* [TASK DATA]
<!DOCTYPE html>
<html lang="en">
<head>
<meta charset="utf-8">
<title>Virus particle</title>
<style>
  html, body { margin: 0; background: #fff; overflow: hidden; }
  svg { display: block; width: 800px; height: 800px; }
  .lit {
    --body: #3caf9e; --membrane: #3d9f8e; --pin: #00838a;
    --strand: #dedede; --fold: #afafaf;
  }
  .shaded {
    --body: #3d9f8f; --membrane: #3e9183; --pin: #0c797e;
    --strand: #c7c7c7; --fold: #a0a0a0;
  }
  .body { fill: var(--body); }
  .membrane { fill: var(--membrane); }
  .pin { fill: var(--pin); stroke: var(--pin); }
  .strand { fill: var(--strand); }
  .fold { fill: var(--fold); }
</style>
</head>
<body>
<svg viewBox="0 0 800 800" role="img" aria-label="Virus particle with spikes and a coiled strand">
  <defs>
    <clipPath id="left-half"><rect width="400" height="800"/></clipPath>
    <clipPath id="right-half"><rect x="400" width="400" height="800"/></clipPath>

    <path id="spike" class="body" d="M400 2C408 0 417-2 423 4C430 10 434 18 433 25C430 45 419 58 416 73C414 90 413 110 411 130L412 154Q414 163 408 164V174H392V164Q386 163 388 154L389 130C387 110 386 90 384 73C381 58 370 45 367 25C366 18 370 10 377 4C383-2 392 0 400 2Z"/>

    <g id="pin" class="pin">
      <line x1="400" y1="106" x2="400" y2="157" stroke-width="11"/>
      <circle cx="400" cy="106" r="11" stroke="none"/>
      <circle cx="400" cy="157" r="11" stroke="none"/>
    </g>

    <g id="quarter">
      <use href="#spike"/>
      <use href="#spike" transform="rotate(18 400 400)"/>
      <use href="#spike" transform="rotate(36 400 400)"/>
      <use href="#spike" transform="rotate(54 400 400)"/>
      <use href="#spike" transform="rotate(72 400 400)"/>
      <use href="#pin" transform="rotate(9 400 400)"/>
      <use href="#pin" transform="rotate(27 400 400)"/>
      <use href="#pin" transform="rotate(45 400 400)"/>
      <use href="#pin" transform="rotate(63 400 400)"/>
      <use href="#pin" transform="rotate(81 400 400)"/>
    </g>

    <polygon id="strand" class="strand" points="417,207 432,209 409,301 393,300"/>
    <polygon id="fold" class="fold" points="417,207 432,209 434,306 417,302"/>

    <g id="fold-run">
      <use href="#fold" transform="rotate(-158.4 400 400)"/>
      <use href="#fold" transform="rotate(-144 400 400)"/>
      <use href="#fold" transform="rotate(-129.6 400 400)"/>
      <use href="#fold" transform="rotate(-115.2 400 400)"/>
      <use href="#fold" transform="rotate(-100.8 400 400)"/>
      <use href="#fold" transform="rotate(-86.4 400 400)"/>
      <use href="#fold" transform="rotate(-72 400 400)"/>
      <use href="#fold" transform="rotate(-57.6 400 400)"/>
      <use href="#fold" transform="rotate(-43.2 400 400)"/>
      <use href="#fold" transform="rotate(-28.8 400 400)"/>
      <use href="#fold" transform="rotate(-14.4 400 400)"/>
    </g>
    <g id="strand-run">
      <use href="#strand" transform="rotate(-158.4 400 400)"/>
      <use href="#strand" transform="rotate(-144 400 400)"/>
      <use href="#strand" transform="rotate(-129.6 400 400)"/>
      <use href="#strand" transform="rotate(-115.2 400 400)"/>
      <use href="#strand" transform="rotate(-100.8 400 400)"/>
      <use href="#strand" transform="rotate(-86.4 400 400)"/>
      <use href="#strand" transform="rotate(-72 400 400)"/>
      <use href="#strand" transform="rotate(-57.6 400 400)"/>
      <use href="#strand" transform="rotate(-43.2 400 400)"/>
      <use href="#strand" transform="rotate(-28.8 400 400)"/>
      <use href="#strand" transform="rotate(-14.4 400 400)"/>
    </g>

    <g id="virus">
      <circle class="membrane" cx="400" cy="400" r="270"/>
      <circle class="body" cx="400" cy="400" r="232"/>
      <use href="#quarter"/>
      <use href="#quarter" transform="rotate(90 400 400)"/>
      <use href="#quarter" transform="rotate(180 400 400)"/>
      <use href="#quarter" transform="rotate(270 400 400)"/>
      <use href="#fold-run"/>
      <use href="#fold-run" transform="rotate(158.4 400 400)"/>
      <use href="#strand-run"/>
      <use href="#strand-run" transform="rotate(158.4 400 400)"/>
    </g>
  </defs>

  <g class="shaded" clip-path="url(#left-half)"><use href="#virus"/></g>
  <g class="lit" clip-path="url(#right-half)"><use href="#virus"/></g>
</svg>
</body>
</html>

* [WORK INSTRUCTION]
State how many lines above contain the string "class", with no other words.

* [RESPONSE TO THIS EXERCISE]
8